TIPS: Take a moment to assess and address the areas where your employees are injured most often, and tighten precautions and training accordingly. Injuries can cause long-term work absences, affect the mental health of your employees, impact productivity and raise your workers’ compensation costs.
Create a Culture of Safety
Managing risk in the construction industry can seem like a moving target, but proactive efforts help provide long-term benefits and prevent significant losses to your business. It takes everyone — employees and management alike — to create a safe workplace. There are several ways to build a culture of safety for your business, including:
- Develop a comprehensive safety plan or strengthen an existing one.
- Hold regular safety meetings.
- Invite employees to take turns leading safety meetings so they take ownership of the safety plan.
- Conduct thorough assessments of motor vehicle reports (MVRs) prior to hiring.
- Offer incentives for safety.
- Encourage leaders to model safe behavior while on construction sites and in facilities.
- Make cybersecurity part of your plan for your employees and vendors, including commercial building systems, mobile devices and the technology your employees use.
When you foster a culture of safety, employees feel supported in making safe choices and avoid cutting corners. They proactively address risks and take the necessary steps to help ensure the safety and well-being of themselves and their co-workers.
Protect Your Employees & Your Bottom Line
Given today’s tight labor market, it’s even more critical to keep your employees safe. Use the OSHA report to help improve your workplace safety. The benefits may include:
- Decreased workers’ compensation claims from injured workers
- Increased productivity so you stay on schedule
- Reduced potential for legal fees and compliance fines
- Avoiding potential negative publicity and damage to your reputation
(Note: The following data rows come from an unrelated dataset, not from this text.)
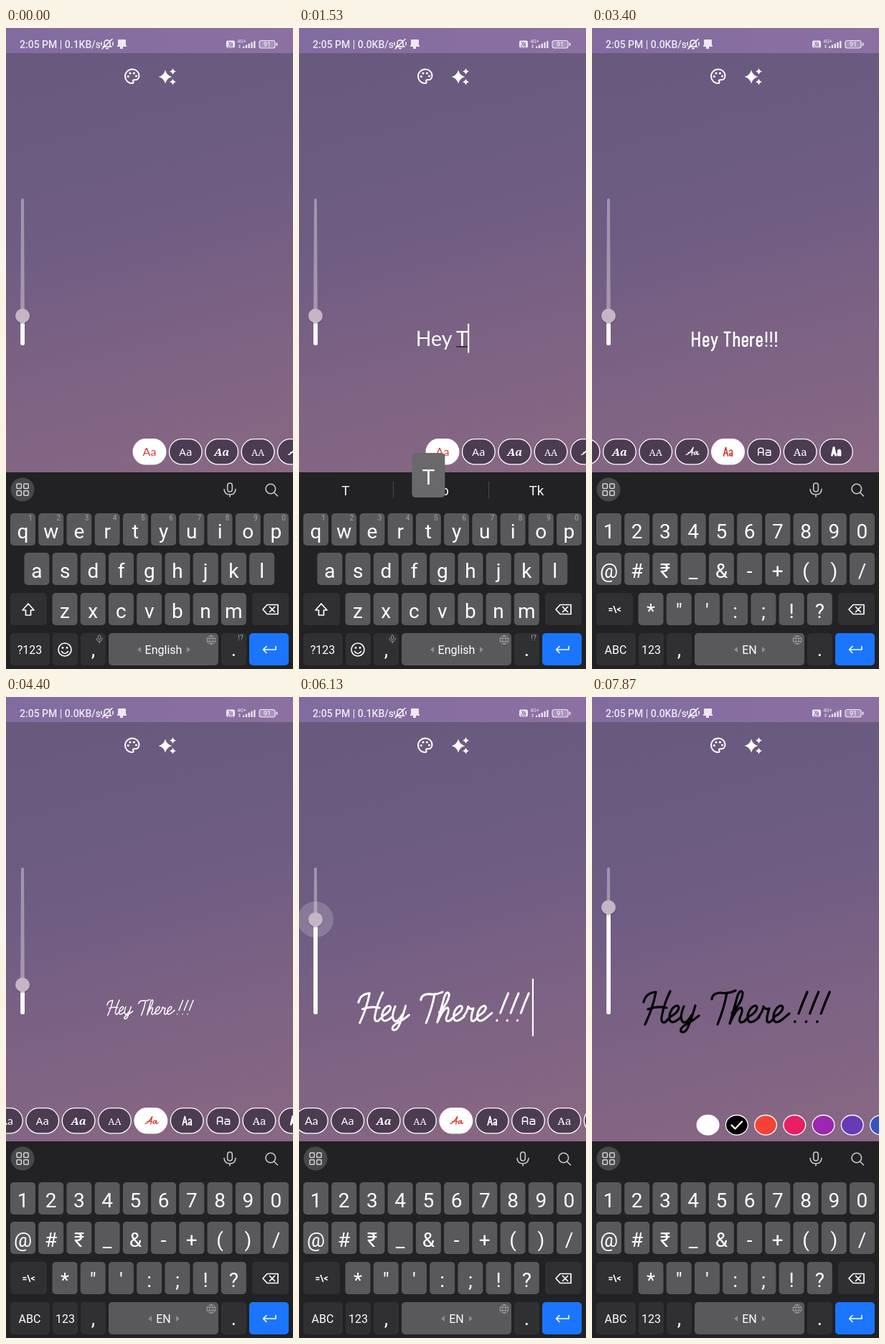
Write an HTML page that moves like this. It is 400x893 px and loops after 8 s.

```html
<!DOCTYPE html>
<html lang="en">
<head>
<meta charset="utf-8">
<title>Text styles</title>
<style>
html, body { margin: 0; width: 100%; height: 100%; overflow: hidden; background: #222123; }
svg { display: block; width: 400px; height: 893px; font-family: Roboto, sans-serif; }
text { white-space: pre; }
.mid { text-anchor: middle; }
.line { fill: none; stroke: #fff; stroke-linecap: round; stroke-linejoin: round; }
</style>
</head>
<body>
<svg id="stage" viewBox="0 0 400 893" xmlns="http://www.w3.org/2000/svg"></svg>
<script>
const LOOP = 8000;
const $ = id => document.getElementById(id);
const show = (id, on) => { $(id).style.display = on ? '' : 'none'; };
const rect = (x, y, w, h, r, fill, more = '') =>
  `<rect x="${x}" y="${y}" width="${w}" height="${h}" rx="${r}" fill="${fill}" ${more}/>`;
const label = (x, y, size, s, fill = '#fff', more = '') =>
  `<text class="mid" x="${x}" y="${y}" font-size="${size}" fill="${fill}" ${more}>${s}</text>`;
const line = (d, w = 1.6, more = '') => `<path class="line" d="${d}" stroke-width="${w}" ${more}/>`;
const fill = (d, c = '#fff') => `<path d="${d}" fill="${c}"/>`;
const dot = (x, y, r, c = '#fff') => `<circle cx="${x}" cy="${y}" r="${r}" fill="${c}"/>`;
const esc = s => s.replace(/&/g, '&amp;').replace(/</g, '&lt;');

// time, text, keyboard, pressed key, suggestions
const TYPING = [
  [0, '', 'abc'],
  [70, '', 'caps'],
  [200, 'H', 'abc', 'h', 'H,Hi,Hey'],
  [600, 'He', 'abc', 'e', 'He,Hey,Her'],
  [800, 'Hey', 'abc', 'y', 'Hey,Hey!,Heyy'],
  [1000, 'Hey ', 'abc', '', 'I,there,what'],
  [1270, 'Hey ', 'caps', '', 'I,There,What'],
  [1470, 'Hey T', 'abc', 't', 'T,Tb,Tk'],
  [1670, 'Hey Th', 'abc', 'h', 'Th,The,This'],
  [1800, 'Hey The', 'abc', 'e', 'The,There,Then'],
  [1930, 'Hey Ther', 'abc', 'r', 'Ther,There,Therapy'],
  [2070, 'Hey There', 'abc', 'e', 'There,Theres,Thereby'],
  [2230, 'Hey There', 'sym'],
  [2400, 'Hey There!', 'sym', '!'],
  [2470, 'Hey There!!', 'sym', '!'],
  [2540, 'Hey There!!!', 'sym', '!']
];
const SCROLL = [[2870, 0], [3400, -262], [3670, -345], [3800, -345], [4400, -199.6], [4800, -182.6]];
const SIZE = [[5000, 401], [5400, 368], [5600, 368], [6130, 310], [6400, 294], [6470, 293]];
const SWATCH = [[7230, 0], [7730, -40.25]];
const CARET_OFF = [[0, 200], [3170, 3670], [4170, 4670], [5170, 5670], [6170, 6600], [6870, 7370], [7870, 8000]];
const COLORS = ['#ffffff', '#000000', '#f44336', '#e91e63', '#9c27b0', '#673ab7', '#3455c0'];
const PITCH = 50.35, GAP = 40.25;

const FONTS = [
  { family: 'Lato, sans-serif', size: 28.5, pill: 16 },
  { family: '"Noto Sans", sans-serif', size: 26, pill: 15 },
  { family: '"Noto Serif", serif', size: 26, pill: 15, more: 'font-weight="800" font-style="italic"' },
  { family: '"Noto Serif", serif', size: 23, pill: 13, upper: true, more: 'font-weight="500"' },
  { art: 'script', half: 63.5, icon: 'M-8 4Q-4 4 2-6Q0 0 0 5M-5 1Q-1 0 2 1M8 0Q4-1 3 3Q4 6 8 0Q6 6 10 3', w: 1.3 },
  { art: 'narrow', half: 61, icon: 'M-6 6L-3-6 0 6M-5 2H-1M2.3-1Q5.5-4 6 0V6M6 2Q2 2 2 4.5Q3 7 6 4', w: 1.7 },
  { family: '"DejaVu Sans", sans-serif', size: 25, icon: 'M-8 5V-2Q-8-5-5-5H-4Q-1-5-1-2V5M-8 1H-1M3-2H7Q9-2 9 0V5H4Q2.5 5 2.5 3T4 1H9', w: 1.4 },
  { family: '"Noto Serif", serif', size: 26, pill: 15, more: 'font-weight="500"' },
  { art: 'narrow', half: 61, icon: 'M-6 5L-3.5-6 -1 5M-5 2H-2M2.5-1Q5-4 5.5 0V5M5.5 1Q2 1 2 4Q3 6 5.5 3', w: 2.8, heavy: true }
];

function script() {
  const e = 'm0 0q12-6 13-13q-1-6-8 0q-6 7-5 16q3 9 16-3';
  const bang = [0, 15.7, 31.2].map(x =>
    `M${300 + x} 411Q${293 + x} 427 ${288 + x} 441M${283 + x} 452l-.4.6`).join('');
  return line('M72 425Q75 412 89 411Q85 433 74 456M109 410Q100 428 97 446Q96 455 102 453L109 446'
    + 'M78 435Q90 430 104 433M108 446' + e
    + 'M128 431Q121 448 127 453Q132 455 139 443M144 430Q139 447 135 457Q130 470 124 466Q122 461 133 455Q142 450 149 444'
    + 'M167 421Q168 412 180 412Q190 414 200 409M188 412Q184 434 175 456'
    + 'M195 440Q210 424 210 412Q207 406 203 416L192 455Q202 432 208 433Q211 436 206 447Q204 456 212 452L218 446'
    + 'M217 446' + e + 'M232 446Q238 438 239 431Q241 436 247 434Q243 446 244 452Q248 456 254 446'
    + 'M253 446' + e + 'L275 441' + bang, 3.2);
}

function narrow() {
  const glyph = {
    H: 'M0-21V0M9-21V0M0-11H9',
    e: 'M0-7.5H6.6V-10.5Q6.6-14 3.4-14T0-10.5V-4Q0-1 3.4-1T6.6-5',
    y: 'M0-14.7L4-1.5M8-14.7L4-1 3 1.5Q2 5.5-.5 5',
    T: 'M0-20H10M5-20V0',
    h: 'M0-21V0M0-11Q2-13.8 4.2-13.8T6.8-10.8V0',
    r: 'M0-14.7V0M0-10Q1.5-13.8 5-13.8',
    '!': 'M0-21V-6M0-2.6V0'
  };
  const xs = [140.3, 155.5, 166.5, 183.5, 198, 210, 221.5, 230, 243, 249.7, 256.5];
  return [...'HeyThere!!!'].map((c, i) =>
    line(glyph[c], 2.5, `transform="translate(${xs[i]} 444)" style="stroke-linecap:butt;stroke-width:inherit"`)).join('');
}

const KEY = '#59585b', DARK = '#302f32', GREY = '#a2a1a4';
const keyAt = {};
function row(chars, x, y, hints) {
  return chars.map((c, i) => {
    const kx = x + i * 39.22;
    keyAt[c] = [kx, y];
    return rect(kx, y, 35, 45, 5, KEY) + label(kx + 17.5, y + 35, 28, esc(c))
      + (hints ? label(kx + 28, y + 10, 10, (i + 1) % 10, GREY) : '');
  }).join('');
}
const globe = `<g transform="translate(286 852.5)">` + line('M-6 0A6 6 0 1 1 6 0A6 6 0 1 1-6 0M-6-2H6M-6 2H6M0-6Q-5 0 0 6Q5 0 0-6', .9, `style="stroke:${GREY}"`) + '</g>';
const backspace = rect(343, 787, 51, 45, 5, DARK)
  + line('M358 810L364 803.5H379V816.5H364ZM367.5 806.5L374.5 813.5M374.5 806.5L367.5 813.5', 1.7);

function bottom(word, half) {
  return rect(6, 843, 55, 45, 5, DARK) + rect(65, 843, 35, 45, 5, DARK)
    + rect(104, 843, 35, 45, 5, DARK) + rect(143, 843, 153, 45, 5, KEY)
    + rect(300, 843, 35, 45, 5, DARK) + rect(339, 843, 55, 45, 5, '#1b75ff')
    + label(121.5, 875, 28, ',') + label(317.5, 875, 28, '.') + label(219.5, 872, 16, word)
    + fill(`M${220 - half - 3} 866l5-4v8zM${220 + half + 3} 866l-5-4v8z`, '#8d8c8f') + globe
    + line('M376 861.5V866H358.5M363 861.5L358.5 866L363 870.5', 1.6);
}
function letters(caps) {
  const set = s => [...(caps ? s.toUpperCase() : s)];
  return row(set('qwertyuiop'), 6, 676, true) + row(set('asdfghjkl'), 25.4, 731)
    + rect(6, 787, 51, 45, 5, DARK) + row(set('zxcvbnm'), 64.5, 787) + backspace
    + line('M31 802L23 811H27.5V818H34.5V811H39Z', 1.7, caps ? 'style="fill:#fff"' : '')
    + bottom('English', 34) + label(33, 872, 16, '?123')
    + line('M73 866a9 9 0 1 1 18 0a9 9 0 1 1-18 0M77.5 868.5Q82 874.5 86.5 868.5', 1.6)
    + dot(79, 863.5, 1.4) + dot(85, 863.5, 1.4) + label(327, 853, 10, '!?', GREY)
    + rect(128.5, 846, 3.4, 6, 1.7, 'none', `stroke="${GREY}"`)
    + line('M126 850Q126.5 854.5 130.2 854.5T134.4 850M130.2 854.5V857', 1, `style="stroke:${GREY}"`);
}
function symbols() {
  return row([...'1234567890'], 6, 676) + row([...'@#₹_&-+()/'], 6, 731)
    + rect(6, 787, 51, 45, 5, DARK) + label(31.5, 814, 12, '=\\&lt;', '#fff', 'font-weight="700"')
    + row([...'*"\':;!?'], 64.5, 787) + backspace + bottom('EN', 19)
    + label(33, 872, 16, 'ABC') + label(82.5, 872, 16, '123');
}

function statusBar() {
  const c = '#eee8f4';
  return `<text id="clock" x="19" y="28" font-size="14" font-weight="500" fill="${c}"></text>`
    + `<g style="--c:${c}">` + line('M135 26H147M137 26V21Q137 17 141 17T145 21V26M139.5 28.5H142.5M134 29L148 15.5M133 20v4M149 20v4', 1.4)
    + rect(156, 16, 11, 8, 1, c) + fill('M155 24h13v2h-5v3h-4v-3h-4z', c)
    + rect(307, 17.5, 12, 10, 2, c) + label(313, 22.5, 5, 'Vo', '#6f5b86', 'font-weight="700"')
    + label(313, 26.8, 4.5, 'LTE', '#6f5b86', 'font-weight="700"')
    + label(328.5, 21, 7, '4G+', c) + fill('M324 25l1.5-2 1.5 2zM324 26h3l-1.5 2z', c)
    + [0, 1, 2, 3, 4].map(i => rect(330 + i * 3.8, 25.5 - i * 1.9, 2.3, 2.5 + i * 1.9, .6, c)).join('')
    + rect(353, 17.5, 22, 10.5, 3, 'rgba(255,255,255,.25)', `stroke="${c}" stroke-width="1.2"`)
    + rect(376.6, 20.5, 1.8, 4.5, .8, c) + label(364, 26, 9, '91', c, 'font-weight="500"') + '</g>';
}
const star = (x, y, r) => fill(`M${x} ${y - r}Q${x + r * .2} ${y - r * .2} ${x + r} ${y}Q${x + r * .2} ${y + r * .2} ${x} ${y + r}Q${x - r * .2} ${y + r * .2} ${x - r} ${y}Q${x - r * .2} ${y - r * .2} ${x} ${y - r}`);
const tools = line('M176 77C170 77 166 72.5 166 67.2S170.5 57.5 176 57.5S185.5 61.5 185.5 66.5C185.5 70 183 72.3 180 72.3H178.2C176.6 72.3 176.8 73.8 177.4 74.6C178 75.6 177.4 77 176 77Z', 2)
  + dot(170.3, 67.5, 1.6) + dot(173, 63, 1.6) + dot(178.4, 63, 1.6) + dot(181.5, 67, 1.6)
  + star(222, 68, 9.5) + star(232.5, 60.5, 4.6) + star(232.5, 75, 4.6);

const soft = 'style="stroke:#c9c8cb"';
const toolbar = dot(23, 643, 16.5, '#48474a')
  + [[15, 635], [24.8, 635], [15, 644.8], [24.8, 644.8]].map(p => rect(p[0], p[1], 6.4, 6.4, 1.2, 'none', 'stroke="#d2d1d4" stroke-width="1.5"')).join('')
  + rect(308.7, 634, 6.6, 12, 3.3, 'none', 'stroke="#c9c8cb" stroke-width="1.6"')
  + line('M304 642.5Q304.5 650 312 650T320 642.5M312 650V653', 1.6, soft)
  + line('M362 642a6.8 6.8 0 1 1 13.6 0a6.8 6.8 0 1 1-13.6 0M374 647.5L378.5 652', 1.6, soft);

const pills = FONTS.map((f, i) => `<g transform="translate(${200 + i * PITCH} 590.3)">`
  + rect(-22.8, -17.6, 45.6, 35.2, 17.6, '#4c3c51', `class="pill" stroke="#fff" stroke-width="1.3"`)
  + (f.icon ? line(f.icon, f.w, 'data-icon="1"')
    : label(0, 5.5, f.pill, f.upper ? 'AA' : 'Aa', '#fff', `data-icon="1" ${f.more || ''} style='font-family:${f.family}'`))
  + '</g>').join('');
const swatches = COLORS.map((c, i) => `<ellipse cx="${201.8 + i * GAP}" cy="596.3" rx="15.4" ry="13.8" fill="${c}" stroke="#fff" stroke-width="1.3"/>`).join('');

$('stage').innerHTML = `
<defs>
  <linearGradient id="sky" gradientUnits="userSpaceOnUse" x1="140" y1="30" x2="300" y2="640">
    <stop offset="0" stop-color="#69597f"/><stop offset=".35" stop-color="#6e5c83"/>
    <stop offset=".7" stop-color="#7e6384"/><stop offset="1" stop-color="#896883"/>
  </linearGradient>
  <linearGradient id="top"><stop stop-color="#826c9f"/><stop offset="1" stop-color="#8c70a2"/></linearGradient>
</defs>
${rect(0, 0, 400, 620, 0, 'url(#sky)')}${rect(0, 0, 400, 35, 0, 'url(#top)')}
${statusBar()}${tools}
<path d="M21 239Q23 235.5 25 239L26 440H20Z" fill="#fff" opacity=".35"/>
<rect id="level" x="20.2" width="5.8" rx="2.5" fill="#fff"/>
<g id="thumb"><circle id="halo" r="25" fill="#fff" opacity=".18"/><circle cy="1.2" r="10.4" fill="#000" opacity=".18"/>${dot(0, 0, 10, '#c5b5c5')}</g>
<g id="words"><text id="typed" class="mid" y="443"></text><path id="under" stroke="#27222c" stroke-width="1.5"/></g>
<g id="script" role="img" aria-label="Hey There!!!">${script()}</g>
<g id="narrow" role="img" aria-label="Hey There!!!">${narrow()}</g>
<rect id="caret" width="2.2" fill="#fff"/>
<g id="pills">${pills}</g>
<g id="colors">${swatches}<path id="check" class="line" stroke-width="2.4"/></g>
${rect(0, 619, 400, 274, 0, '#222123')}
<g id="tools">${toolbar}</g>
<g id="hints">${[65, 198, 331].map(x => label(x, 651, 19, '', '#f4f4f4', 'data-hint="1"')).join('')}
${rect(131, 632, 1, 23, 0, '#4a494c')}${rect(264, 632, 1, 23, 0, '#4a494c')}</g>
<g id="abc">${letters(false)}</g><g id="caps">${letters(true)}</g><g id="sym">${symbols()}</g>
<g id="popup">${rect(-23, -84, 46, 62, 5, '#69686b')}${label(0, -40, 30, '', '#fff', 'id="big"')}</g>`;

const hintText = [...document.querySelectorAll('[data-hint]')];
const pillShape = [...document.querySelectorAll('.pill')];
const pillIcon = [...document.querySelectorAll('[data-icon]')];

function along(keys, t) {
  if (t <= keys[0][0]) return keys[0][1];
  for (let i = 1; i < keys.length; i++) {
    const [a, from] = keys[i - 1], [b, to] = keys[i];
    if (t < b) return from + (to - from) * (t - a) / (b - a);
  }
  return keys[keys.length - 1][1];
}

function drawKeyboard(t, step) {
  const [start, text, mode, key, hints] = step;
  for (const m of ['abc', 'caps', 'sym']) show(m, m === mode);
  show('tools', !hints);
  show('hints', hints);
  if (hints) hints.split(',').forEach((h, i) => { hintText[i].textContent = h; });
  const pressed = key && t - start < 125;
  show('popup', pressed);
  if (pressed) {
    const [x, y] = keyAt[key];
    $('popup').setAttribute('transform', `translate(${x + 17.5} ${y})`);
    $('big').textContent = text.slice(-1);
  }
}

function drawWords(t, text, font, scale, color) {
  const f = FONTS[font];
  let half = f.half;
  show('words', !f.art);
  show('script', f.art === 'script');
  show('narrow', f.art === 'narrow');
  if (f.art) {
    const g = $(f.art), k = f.art === 'script' ? scale / 2.157 : scale;
    g.setAttribute('transform', `translate(200.5 432.5) scale(${k}) translate(-200.5 -432.5)`);
    g.style.strokeWidth = f.heavy ? 4.6 : 2.5;
    g.querySelectorAll('path').forEach(p => { p.style.stroke = color; });
  } else {
    const el = $('typed');
    el.textContent = f.upper ? text.toUpperCase() : text;
    el.setAttribute('style', `font-family:${f.family};font-size:${f.size}px`
      + (f.more ? `;font-weight:${f.more.match(/\d+/)[0]}${f.more.includes('italic') ? ';font-style:italic' : ''}` : ''));
    el.setAttribute('x', 199.3);
    el.setAttribute('fill', color);
    const w = text ? el.getComputedTextLength() : 0;
    half = w / 2 - 1;
    const word = text.match(/[A-Za-z]+$/);
    show('under', word);
    if (word) {
      const from = 199.3 - w / 2 + (word.index ? el.getSubStringLength(0, word.index) : 0);
      $('under').setAttribute('d', `M${from} 444H${199.3 + w / 2}`);
    }
  }
  const caret = $('caret');
  show('caret', !CARET_OFF.some(([a, b]) => t >= a && t < b));
  caret.setAttribute('x', 199.4 + half * scale);
  caret.setAttribute('y', 432 - 20 * scale);
  caret.setAttribute('height', 40.5 * scale);
  caret.setAttribute('fill', color);
}

function draw(t) {
  const step = TYPING.filter(s => s[0] <= t).pop();
  const rate = t < 200 || (t >= 5300 && t < 7200) ? '0.1' : '0.0';
  $('clock').textContent = `2:05 PM | ${rate}KB/s`;
  drawKeyboard(t, step);

  const x = along(SCROLL, t), font = Math.min(8, Math.round(-x / PITCH));
  $('pills').setAttribute('transform', `translate(${x} 0)`);
  pillShape.forEach((p, i) => {
    const on = i === font, ink = on ? '#d83a33' : '#fff';
    p.setAttribute('fill', on ? '#fff' : '#4c3c51');
    pillIcon[i].style[FONTS[i].icon ? 'stroke' : 'fill'] = ink;
  });

  const palette = t >= 7000, cx = along(SWATCH, t), pick = Math.round(-cx / GAP);
  show('pills', !palette);
  show('colors', palette);
  $('colors').setAttribute('transform', `translate(${cx} 0)`);
  $('check').setAttribute('d', `M${194.5 + pick * GAP} 596.5l5 5 9.5-10`);
  $('check').style.stroke = pick ? '#fff' : '#222';

  const y = along(SIZE, t);
  $('thumb').setAttribute('transform', `translate(23 ${y})`);
  $('level').setAttribute('y', y);
  $('level').setAttribute('height', 442 - y);
  show('halo', t >= 5000 && t < 6400);
  drawWords(t, step[1], font, 1 + (401 - y) * .010713, COLORS[palette ? pick : 0]);
}

const start = performance.now();
function tick() {
  draw((performance.now() - start) % LOOP);
  requestAnimationFrame(tick);
}
tick();
</script>
</body>
</html>
```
- Improved morale among your workers
You don’t have to go it alone. Some insurers have loss prevention and safety teams who can help policyholders set up or bolster a risk management program. Contact your insurer to see how they can help you maintain a safer workplace.
For the most up-to-date regulations and interpretations of the rules, visit osha.gov, or speak with a local expert to discuss questions you have specific to your business.